Guatemala faces uncertain future under new president
By Huberto Estrada S.
On May 26, José Domingo García, who was then defence minister, stated that Guatemala's vice president, Gustavo Espina, had resigned along with the president, Jorge Serrano Elías. Scarcely a week later, on June 3, he told a different group of journalists that the previous statement was incorrect and that in fact Gustavo Espina had not resigned. Moreover, he would be the new president.
Neither Serrano nor Espina are still in power, General José Domingo García was dismissed by the recently elected president, and constitutional order has been reinstated. The military structure, however, remains intact.
New President Ramiro De León Carpio has put forward the idea of a national unity government — but with the same parties and political leaders.
The Civil Associations Coalition — which brings together all forms of grassroots and non-government organisations — demands that its members be allowed to participate in those decisions that affect the community in general. They particularly hope to ensure their participation in the negotiations aimed at ending the armed conflict with the Guatemalan National Revolutionary Unity (URNG).
These grassroots movements, along with international pressure, played a vital role in the recent drama by thwarting the army's plan first to use Serrano as the front man for its coup d'etat, and then to substitute Gustavo Espina.
Unable to defeat the URNG insurgents, the Guatemalan army attacked any semblance of grassroots resistance. The armed forces recently stepped up the bombing of the Communities in Resistance (indigenous communities which fled to the mountains to escape army attacks. They have continued attacks on refugee camps, distributed new lists of people with pending death threats, and repressed student protests against

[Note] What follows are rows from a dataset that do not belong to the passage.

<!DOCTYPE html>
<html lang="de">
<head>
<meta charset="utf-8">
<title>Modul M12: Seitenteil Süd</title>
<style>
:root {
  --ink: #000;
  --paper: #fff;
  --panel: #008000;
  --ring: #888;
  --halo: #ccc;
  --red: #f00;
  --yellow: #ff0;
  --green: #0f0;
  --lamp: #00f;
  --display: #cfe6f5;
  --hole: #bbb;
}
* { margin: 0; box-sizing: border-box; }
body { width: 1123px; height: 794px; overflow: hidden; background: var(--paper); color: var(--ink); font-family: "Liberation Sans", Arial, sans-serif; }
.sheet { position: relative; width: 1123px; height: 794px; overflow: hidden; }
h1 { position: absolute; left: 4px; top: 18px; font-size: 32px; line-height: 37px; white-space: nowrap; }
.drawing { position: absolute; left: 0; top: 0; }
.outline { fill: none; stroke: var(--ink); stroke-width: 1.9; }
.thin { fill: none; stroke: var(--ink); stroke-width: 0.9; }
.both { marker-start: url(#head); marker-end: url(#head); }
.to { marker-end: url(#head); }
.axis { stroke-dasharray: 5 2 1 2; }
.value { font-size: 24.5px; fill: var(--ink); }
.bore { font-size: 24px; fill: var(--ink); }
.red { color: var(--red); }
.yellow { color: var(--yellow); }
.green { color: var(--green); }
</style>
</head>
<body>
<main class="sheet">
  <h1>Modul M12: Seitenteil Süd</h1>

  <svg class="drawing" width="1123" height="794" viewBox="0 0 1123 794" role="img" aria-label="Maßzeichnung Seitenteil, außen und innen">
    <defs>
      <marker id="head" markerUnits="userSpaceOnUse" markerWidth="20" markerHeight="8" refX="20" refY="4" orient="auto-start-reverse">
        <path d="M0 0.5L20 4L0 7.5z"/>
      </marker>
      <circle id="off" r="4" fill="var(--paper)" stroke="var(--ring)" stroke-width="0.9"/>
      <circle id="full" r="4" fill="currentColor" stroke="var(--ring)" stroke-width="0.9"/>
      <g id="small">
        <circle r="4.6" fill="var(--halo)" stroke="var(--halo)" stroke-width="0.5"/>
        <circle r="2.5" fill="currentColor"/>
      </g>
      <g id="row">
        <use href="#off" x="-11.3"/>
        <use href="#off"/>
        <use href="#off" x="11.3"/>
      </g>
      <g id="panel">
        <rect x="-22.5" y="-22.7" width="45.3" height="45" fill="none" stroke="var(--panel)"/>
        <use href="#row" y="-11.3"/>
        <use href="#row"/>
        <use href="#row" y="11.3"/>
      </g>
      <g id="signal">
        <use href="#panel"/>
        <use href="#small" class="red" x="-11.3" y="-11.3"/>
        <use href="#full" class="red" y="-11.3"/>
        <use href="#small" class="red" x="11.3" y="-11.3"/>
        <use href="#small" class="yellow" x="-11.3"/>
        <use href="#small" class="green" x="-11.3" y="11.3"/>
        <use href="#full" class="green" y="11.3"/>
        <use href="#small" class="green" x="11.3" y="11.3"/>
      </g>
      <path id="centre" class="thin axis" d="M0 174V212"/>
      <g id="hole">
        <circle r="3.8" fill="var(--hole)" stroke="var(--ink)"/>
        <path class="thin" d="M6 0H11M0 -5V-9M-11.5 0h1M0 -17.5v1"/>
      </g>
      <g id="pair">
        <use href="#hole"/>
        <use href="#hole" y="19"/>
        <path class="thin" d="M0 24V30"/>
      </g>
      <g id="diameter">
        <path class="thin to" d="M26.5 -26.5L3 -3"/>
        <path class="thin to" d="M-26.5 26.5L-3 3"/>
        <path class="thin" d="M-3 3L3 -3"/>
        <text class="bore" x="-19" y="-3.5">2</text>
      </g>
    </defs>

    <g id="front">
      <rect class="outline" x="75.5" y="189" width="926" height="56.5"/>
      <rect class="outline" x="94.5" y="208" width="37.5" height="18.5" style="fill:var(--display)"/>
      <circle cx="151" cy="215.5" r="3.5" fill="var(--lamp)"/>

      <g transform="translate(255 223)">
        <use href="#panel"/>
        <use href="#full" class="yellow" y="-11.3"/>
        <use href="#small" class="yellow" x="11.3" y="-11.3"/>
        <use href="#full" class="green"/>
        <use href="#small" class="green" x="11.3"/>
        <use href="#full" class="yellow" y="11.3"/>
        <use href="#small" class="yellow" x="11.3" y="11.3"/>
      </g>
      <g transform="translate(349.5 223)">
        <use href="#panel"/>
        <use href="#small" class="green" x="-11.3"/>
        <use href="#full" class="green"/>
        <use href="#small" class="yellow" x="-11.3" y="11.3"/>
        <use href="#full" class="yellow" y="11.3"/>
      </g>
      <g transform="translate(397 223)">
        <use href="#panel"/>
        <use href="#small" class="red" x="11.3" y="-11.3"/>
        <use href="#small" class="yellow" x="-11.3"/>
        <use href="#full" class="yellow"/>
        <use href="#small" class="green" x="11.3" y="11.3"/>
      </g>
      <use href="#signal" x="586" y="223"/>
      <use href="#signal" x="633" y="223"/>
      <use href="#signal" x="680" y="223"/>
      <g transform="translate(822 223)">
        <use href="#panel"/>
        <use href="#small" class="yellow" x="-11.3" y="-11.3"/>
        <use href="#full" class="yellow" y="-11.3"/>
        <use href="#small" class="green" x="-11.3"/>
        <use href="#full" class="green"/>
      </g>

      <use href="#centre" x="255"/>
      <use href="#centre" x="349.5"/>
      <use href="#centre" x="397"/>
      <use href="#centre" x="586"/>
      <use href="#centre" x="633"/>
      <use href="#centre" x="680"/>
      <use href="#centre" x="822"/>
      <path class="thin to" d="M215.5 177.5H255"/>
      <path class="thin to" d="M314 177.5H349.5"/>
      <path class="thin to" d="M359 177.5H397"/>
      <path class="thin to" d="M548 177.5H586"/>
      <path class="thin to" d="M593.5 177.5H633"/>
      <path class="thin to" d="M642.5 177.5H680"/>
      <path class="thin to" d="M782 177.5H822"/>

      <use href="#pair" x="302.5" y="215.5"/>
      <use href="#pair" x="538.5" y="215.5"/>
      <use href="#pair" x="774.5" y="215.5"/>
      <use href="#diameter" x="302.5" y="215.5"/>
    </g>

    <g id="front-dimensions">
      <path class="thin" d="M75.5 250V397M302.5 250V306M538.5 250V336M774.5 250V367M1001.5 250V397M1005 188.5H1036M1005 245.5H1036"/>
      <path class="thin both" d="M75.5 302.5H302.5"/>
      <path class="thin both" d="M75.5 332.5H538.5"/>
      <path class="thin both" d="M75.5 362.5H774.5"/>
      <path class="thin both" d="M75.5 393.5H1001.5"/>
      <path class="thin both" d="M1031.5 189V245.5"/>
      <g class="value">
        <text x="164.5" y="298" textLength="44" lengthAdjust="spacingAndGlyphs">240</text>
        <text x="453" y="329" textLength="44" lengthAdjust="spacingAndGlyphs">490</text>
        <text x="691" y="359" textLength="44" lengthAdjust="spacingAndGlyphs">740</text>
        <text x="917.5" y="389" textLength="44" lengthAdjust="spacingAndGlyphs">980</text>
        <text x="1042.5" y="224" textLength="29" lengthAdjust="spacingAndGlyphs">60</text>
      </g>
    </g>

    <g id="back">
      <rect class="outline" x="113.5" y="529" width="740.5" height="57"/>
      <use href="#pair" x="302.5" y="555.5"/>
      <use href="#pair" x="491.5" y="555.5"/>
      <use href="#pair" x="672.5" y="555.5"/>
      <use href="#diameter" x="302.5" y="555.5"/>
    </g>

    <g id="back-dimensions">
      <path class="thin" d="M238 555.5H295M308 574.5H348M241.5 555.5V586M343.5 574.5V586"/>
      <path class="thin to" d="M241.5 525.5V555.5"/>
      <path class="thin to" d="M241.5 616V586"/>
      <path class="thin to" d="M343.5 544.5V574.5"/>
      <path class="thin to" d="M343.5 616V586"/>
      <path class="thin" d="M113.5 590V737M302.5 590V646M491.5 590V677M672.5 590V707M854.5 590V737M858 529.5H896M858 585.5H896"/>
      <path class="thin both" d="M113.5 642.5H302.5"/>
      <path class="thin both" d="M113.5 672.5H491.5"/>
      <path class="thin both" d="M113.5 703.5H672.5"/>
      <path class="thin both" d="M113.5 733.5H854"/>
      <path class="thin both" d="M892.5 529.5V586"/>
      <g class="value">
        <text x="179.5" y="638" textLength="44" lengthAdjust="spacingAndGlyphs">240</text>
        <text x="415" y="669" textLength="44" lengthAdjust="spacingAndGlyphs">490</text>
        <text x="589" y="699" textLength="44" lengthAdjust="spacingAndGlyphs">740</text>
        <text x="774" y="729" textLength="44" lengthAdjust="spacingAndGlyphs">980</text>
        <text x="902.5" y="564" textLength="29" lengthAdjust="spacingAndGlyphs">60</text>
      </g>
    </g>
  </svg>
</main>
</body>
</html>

corruption and military control, killing school student Abner Abdiel Hernández.
Meanwhile, a member of military intelligence, who had been imprisoned for the murder of US farmer Michael Devine, "escaped" from the Mariscal Zavala army barracks.

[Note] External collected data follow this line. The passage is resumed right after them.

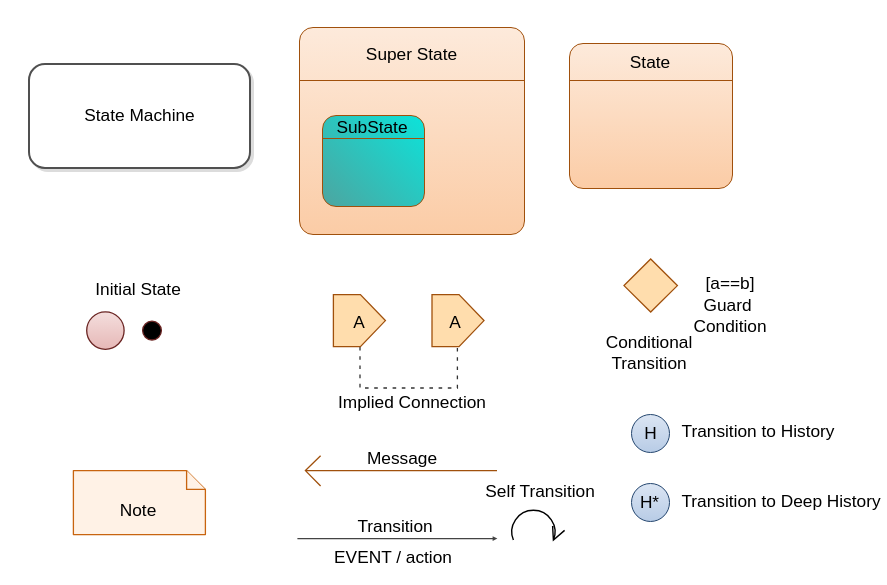
<!DOCTYPE html>
<html lang="en">
<head>
<meta charset="utf-8">
<title>State diagram elements</title>
<style>
:root {
  --ink: #000;
  --paper: #fff;
  --frame: #505050;
  --frame-shadow: #dcdcdc;
  --brown: #a0500c;
  --orange: #c8640f;
  --peach-light: #fdeadb;
  --peach: #fbcca6;
  --tan: #ffddad;
  --cream: #fff2e6;
  --teal: #4da5a0;
  --cyan: #0ce3da;
  --blue: #24466f;
  --rose: #6a2422;
}
* { box-sizing: border-box; margin: 0; }
body { overflow: hidden; background: var(--paper); }
.diagram {
  position: relative;
  width: 887px;
  height: 585px;
  overflow: hidden;
  background: var(--paper);
  color: var(--ink);
  font: 17.3px/21px "Liberation Sans", Arial, sans-serif;
}
.lines { position: absolute; inset: 0; }
.node { position: absolute; }
.label {
  position: absolute;
  left: var(--x);
  top: var(--y);
  transform: translateX(-50%);
  white-space: nowrap;
  text-align: center;
}
.machine {
  left: 28px; top: 63px; width: 223px; height: 106px;
  display: flex; align-items: center; justify-content: center;
  padding-bottom: 1px;
  border: 2.6px solid var(--frame);
  border-radius: 17px;
  background: var(--paper);
  box-shadow: 3px 3px 0 var(--frame-shadow);
}
.state {
  display: flex; flex-direction: column;
  border: 1.4px solid var(--brown);
  border-radius: 14px;
  background: linear-gradient(var(--peach-light), var(--peach));
}
.state-title {
  display: flex; align-items: center; justify-content: center;
  border-bottom: 1.4px solid var(--brown);
  font-size: inherit;
  font-weight: normal;
}
.super { left: 299px; top: 27px; width: 226px; height: 208px; }
.super > .state-title { height: 53px; padding-right: 1px; }
.simple { left: 569px; top: 43px; width: 164px; height: 146px; }
.simple > .state-title { height: 37px; padding-right: 2px; }
.sub {
  left: 322px; top: 115px; width: 103px; height: 92px;
  background: linear-gradient(45deg, var(--teal), var(--cyan));
}
.sub > .state-title { height: 23px; padding-right: 3px; }
.history {
  left: 631px; width: 39px; height: 39px;
  display: flex; align-items: center; justify-content: center;
  border: 1.4px solid var(--blue);
  border-radius: 50%;
  background: linear-gradient(#dbe5f3, #b8cce6);
}
.shallow { top: 414px; }
.deep { top: 483px; padding-right: 2px; }
</style>
</head>
<body>
<main class="diagram">
  <svg class="lines" width="887" height="585" viewBox="0 0 887 585" fill="none" stroke-width="1.3" aria-hidden="true">
    <defs>
      <linearGradient id="rose-fill" x2="0" y2="1">
        <stop stop-color="#f4dedd"/>
        <stop offset="1" stop-color="#e6b8b7"/>
      </linearGradient>
      <polygon id="connector" points="0,0 27,0 52,26 27,52 0,52"/>
    </defs>

    <g class="initial-state" stroke="#6a2422">
      <circle cx="105.4" cy="330.6" r="18.7" fill="url(#rose-fill)"/>
      <circle cx="152" cy="330.6" r="9.4" fill="#000"/>
    </g>

    <g class="implied-connection">
      <path d="M360 347V388H457.4V347" stroke="#333" stroke-dasharray="3.6 5.6"/>
      <g fill="#ffddad" stroke="#a0500c">
        <use href="#connector" x="333.4" y="294.6"/>
        <use href="#connector" x="432" y="294.6"/>
      </g>
    </g>

    <polygon class="condition" points="650.7,259 677.4,285.6 650.7,312 624,285.6" fill="#ffddad" stroke="#a0500c"/>

    <g class="note" fill="#fff2e6" stroke="#c8640f" stroke-linejoin="round">
      <path d="M73.4 470.6H186.6L205.4 489.4V534.6H73.4Z"/>
      <path d="M186.6 470.6V489.4H205.4"/>
    </g>

    <path class="message" d="M497 470.6H305.4M320.6 455.8L305.4 470.6L320.6 486" stroke="#a0500c"/>

    <g class="transition">
      <path d="M297.4 538.6H494" stroke="#444" stroke-width="1.2"/>
      <polygon points="497.4,538.6 492.6,536.2 492.6,541" fill="#444"/>
    </g>

    <path class="self-transition" d="M513.4 540A21.6 21.6 0 1 1 553.4 540M552.6 526L553.4 540L564.6 530.4" stroke="#000" stroke-width="1.4"/>
  </svg>

  <section class="node machine">State Machine</section>

  <section class="node state super"><h2 class="state-title">Super State</h2></section>
  <section class="node state sub"><h3 class="state-title">SubState</h3></section>
  <section class="node state simple"><h2 class="state-title">State</h2></section>

  <p class="label" style="--x:138px;--y:279px">Initial State</p>
  <p class="label" style="--x:359px;--y:312px">A</p>
  <p class="label" style="--x:455px;--y:312px">A</p>
  <p class="label" style="--x:412px;--y:392px">Implied Connection</p>
  <p class="label" style="--x:649px;--y:332px">Conditional<br>Transition</p>
  <p class="label" style="--x:730px;--y:273px;line-height:21.5px">[a==b]<br>Guard&nbsp;<br>Condition</p>

  <div class="node history shallow">H</div>
  <p class="label" style="--x:758px;--y:421px">Transition to History</p>
  <div class="node history deep">H*</div>
  <p class="label" style="--x:781px;--y:491px">Transition to Deep History</p>

  <p class="label" style="--x:138px;--y:500px">Note</p>
  <p class="label" style="--x:402px;--y:448px">Message</p>
  <p class="label" style="--x:395px;--y:516px">Transition</p>
  <p class="label" style="--x:393px;--y:547px">EVENT / action</p>
  <p class="label" style="--x:540px;--y:481px">Self Transition</p>
</main>
</body>
</html>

A few weeks before the coup, the US Department of State pointed out that the president's military staff had to be purged.

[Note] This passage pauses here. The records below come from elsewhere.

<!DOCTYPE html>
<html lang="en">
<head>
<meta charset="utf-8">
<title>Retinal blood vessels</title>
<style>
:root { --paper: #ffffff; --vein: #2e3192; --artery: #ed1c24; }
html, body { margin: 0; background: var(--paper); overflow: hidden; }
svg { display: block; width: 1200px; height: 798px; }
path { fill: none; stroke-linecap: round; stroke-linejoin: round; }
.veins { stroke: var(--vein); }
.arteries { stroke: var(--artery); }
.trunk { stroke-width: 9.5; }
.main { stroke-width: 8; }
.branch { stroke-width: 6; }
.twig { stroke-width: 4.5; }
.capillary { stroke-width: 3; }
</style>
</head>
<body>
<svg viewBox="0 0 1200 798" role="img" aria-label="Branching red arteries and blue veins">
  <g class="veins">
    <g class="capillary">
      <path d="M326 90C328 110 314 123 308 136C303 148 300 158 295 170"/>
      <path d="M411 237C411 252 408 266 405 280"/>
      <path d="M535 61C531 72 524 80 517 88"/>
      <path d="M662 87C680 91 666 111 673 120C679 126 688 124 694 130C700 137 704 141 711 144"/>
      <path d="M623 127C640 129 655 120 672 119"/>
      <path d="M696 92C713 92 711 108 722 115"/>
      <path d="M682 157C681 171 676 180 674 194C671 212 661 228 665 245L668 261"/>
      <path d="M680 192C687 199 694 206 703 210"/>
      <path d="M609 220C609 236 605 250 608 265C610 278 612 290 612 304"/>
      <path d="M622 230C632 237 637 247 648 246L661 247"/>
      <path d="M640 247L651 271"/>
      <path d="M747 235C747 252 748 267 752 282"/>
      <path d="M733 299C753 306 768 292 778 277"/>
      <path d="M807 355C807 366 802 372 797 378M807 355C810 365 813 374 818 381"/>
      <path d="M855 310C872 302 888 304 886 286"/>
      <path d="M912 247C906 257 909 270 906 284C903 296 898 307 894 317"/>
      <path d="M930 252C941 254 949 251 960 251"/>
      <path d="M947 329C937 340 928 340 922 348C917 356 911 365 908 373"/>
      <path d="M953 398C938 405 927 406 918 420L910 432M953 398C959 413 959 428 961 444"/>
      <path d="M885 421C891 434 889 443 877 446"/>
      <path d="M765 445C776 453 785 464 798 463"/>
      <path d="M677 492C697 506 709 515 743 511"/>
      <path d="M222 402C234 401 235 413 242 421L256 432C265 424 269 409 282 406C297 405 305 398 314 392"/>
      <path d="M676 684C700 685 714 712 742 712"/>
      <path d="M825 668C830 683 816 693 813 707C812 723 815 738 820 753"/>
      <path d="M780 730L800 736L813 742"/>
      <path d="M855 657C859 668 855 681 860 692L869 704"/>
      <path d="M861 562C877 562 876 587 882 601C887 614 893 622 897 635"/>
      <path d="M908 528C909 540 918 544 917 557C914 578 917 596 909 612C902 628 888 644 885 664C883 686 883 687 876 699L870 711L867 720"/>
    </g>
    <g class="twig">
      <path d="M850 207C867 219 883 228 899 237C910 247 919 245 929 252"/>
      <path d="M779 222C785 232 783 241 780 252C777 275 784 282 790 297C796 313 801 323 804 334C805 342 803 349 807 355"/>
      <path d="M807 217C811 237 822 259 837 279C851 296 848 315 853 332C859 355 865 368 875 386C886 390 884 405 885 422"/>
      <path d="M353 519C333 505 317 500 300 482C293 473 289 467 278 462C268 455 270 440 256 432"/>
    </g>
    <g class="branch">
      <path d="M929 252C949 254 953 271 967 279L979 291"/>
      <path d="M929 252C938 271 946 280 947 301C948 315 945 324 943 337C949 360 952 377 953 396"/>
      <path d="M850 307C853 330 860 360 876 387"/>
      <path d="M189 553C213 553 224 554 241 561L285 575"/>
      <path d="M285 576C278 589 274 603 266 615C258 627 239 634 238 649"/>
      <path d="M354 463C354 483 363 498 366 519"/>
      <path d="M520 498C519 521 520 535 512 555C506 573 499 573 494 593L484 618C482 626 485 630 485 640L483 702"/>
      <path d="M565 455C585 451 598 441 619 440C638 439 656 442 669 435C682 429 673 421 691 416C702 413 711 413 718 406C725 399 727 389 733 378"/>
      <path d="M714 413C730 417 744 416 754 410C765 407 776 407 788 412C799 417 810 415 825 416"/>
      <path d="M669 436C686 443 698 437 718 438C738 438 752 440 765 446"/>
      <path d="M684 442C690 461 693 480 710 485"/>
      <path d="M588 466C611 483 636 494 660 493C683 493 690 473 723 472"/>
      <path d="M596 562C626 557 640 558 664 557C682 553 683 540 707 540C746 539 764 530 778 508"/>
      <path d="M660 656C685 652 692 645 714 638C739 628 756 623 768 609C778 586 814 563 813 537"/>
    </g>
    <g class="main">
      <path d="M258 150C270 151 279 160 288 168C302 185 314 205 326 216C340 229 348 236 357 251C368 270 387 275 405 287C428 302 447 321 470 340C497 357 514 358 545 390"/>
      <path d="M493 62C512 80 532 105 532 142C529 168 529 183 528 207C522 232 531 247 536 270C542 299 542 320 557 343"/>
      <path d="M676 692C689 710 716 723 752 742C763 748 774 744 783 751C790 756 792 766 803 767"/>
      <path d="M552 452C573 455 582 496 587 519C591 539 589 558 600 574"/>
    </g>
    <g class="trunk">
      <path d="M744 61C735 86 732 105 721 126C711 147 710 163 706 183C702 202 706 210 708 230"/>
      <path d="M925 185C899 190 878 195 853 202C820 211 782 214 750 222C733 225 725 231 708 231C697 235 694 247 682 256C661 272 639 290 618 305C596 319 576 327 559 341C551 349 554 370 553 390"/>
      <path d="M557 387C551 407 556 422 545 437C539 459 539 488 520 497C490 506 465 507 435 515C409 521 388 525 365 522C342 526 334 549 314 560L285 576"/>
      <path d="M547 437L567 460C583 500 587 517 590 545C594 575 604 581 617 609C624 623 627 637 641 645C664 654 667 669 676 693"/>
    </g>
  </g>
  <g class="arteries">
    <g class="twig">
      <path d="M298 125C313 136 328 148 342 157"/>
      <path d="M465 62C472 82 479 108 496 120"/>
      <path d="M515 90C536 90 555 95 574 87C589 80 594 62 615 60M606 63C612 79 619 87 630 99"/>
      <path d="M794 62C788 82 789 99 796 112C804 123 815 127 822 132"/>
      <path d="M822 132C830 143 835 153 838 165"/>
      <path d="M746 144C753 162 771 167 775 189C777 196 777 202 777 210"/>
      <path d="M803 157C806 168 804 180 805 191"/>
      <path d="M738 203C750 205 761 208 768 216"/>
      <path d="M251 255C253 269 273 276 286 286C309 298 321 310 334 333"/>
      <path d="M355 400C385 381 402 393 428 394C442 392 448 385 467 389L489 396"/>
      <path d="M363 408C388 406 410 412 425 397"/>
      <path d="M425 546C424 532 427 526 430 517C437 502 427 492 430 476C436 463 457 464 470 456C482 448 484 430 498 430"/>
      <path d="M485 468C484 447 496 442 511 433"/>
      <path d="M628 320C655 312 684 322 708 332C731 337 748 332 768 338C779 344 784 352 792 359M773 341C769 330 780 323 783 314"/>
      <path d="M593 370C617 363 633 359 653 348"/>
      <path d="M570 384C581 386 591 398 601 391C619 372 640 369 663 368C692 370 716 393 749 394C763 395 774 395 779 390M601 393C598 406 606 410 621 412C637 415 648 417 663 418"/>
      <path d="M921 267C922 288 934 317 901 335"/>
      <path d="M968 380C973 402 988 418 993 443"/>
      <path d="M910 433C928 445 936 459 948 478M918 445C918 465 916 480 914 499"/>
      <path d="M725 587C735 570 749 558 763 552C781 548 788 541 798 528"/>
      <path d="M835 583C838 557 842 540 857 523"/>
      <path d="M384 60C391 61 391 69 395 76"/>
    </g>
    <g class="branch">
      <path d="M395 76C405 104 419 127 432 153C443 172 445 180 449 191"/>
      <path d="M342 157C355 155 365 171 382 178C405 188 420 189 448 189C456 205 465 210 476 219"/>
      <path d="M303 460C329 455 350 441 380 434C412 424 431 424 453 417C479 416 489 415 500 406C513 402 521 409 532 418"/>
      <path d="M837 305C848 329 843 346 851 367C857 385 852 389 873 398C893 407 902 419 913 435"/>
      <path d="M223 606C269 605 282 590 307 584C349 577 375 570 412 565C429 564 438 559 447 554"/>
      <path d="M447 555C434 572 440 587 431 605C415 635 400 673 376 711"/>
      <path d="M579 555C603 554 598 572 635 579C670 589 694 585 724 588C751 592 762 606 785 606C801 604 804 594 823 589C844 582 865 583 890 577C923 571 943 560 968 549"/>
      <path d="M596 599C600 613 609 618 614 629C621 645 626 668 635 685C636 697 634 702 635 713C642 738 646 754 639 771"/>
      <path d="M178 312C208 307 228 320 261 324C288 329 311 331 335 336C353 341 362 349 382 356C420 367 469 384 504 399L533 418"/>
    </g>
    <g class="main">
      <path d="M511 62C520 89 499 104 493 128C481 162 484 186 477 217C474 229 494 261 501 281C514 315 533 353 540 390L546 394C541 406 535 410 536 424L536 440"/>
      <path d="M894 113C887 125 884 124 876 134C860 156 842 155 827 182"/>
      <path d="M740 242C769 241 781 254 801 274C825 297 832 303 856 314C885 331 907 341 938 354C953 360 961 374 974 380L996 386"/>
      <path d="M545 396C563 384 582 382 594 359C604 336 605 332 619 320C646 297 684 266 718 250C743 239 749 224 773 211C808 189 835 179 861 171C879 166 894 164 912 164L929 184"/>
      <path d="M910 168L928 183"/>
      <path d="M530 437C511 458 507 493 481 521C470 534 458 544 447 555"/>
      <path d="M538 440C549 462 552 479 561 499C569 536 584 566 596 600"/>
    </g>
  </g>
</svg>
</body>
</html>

Happiness and uncertainty are the feelings expressed by the different sectors of the popular movements. On June 6, the Nobel prize winner and indigenous leader, Rigoberta Menchú Tum, pointed out that the indigenous population, a 60% majority, had been ignored in every decision taken during the crisis. She said that she hoped human rights measures would be strictly enforced and that those responsible for the crimes and massacres over the last 30 years would be brought to justice.
De León Carpio called for calm and common sense, and said that the return to democracy would be a long and difficult process. Ominously, he argued that because of the continuing conflict between the army and the URNG, it would not be possible to reduce the military budget.
[The writer is a Guatemalan lawyer and general secretary of the Central American Foundation.]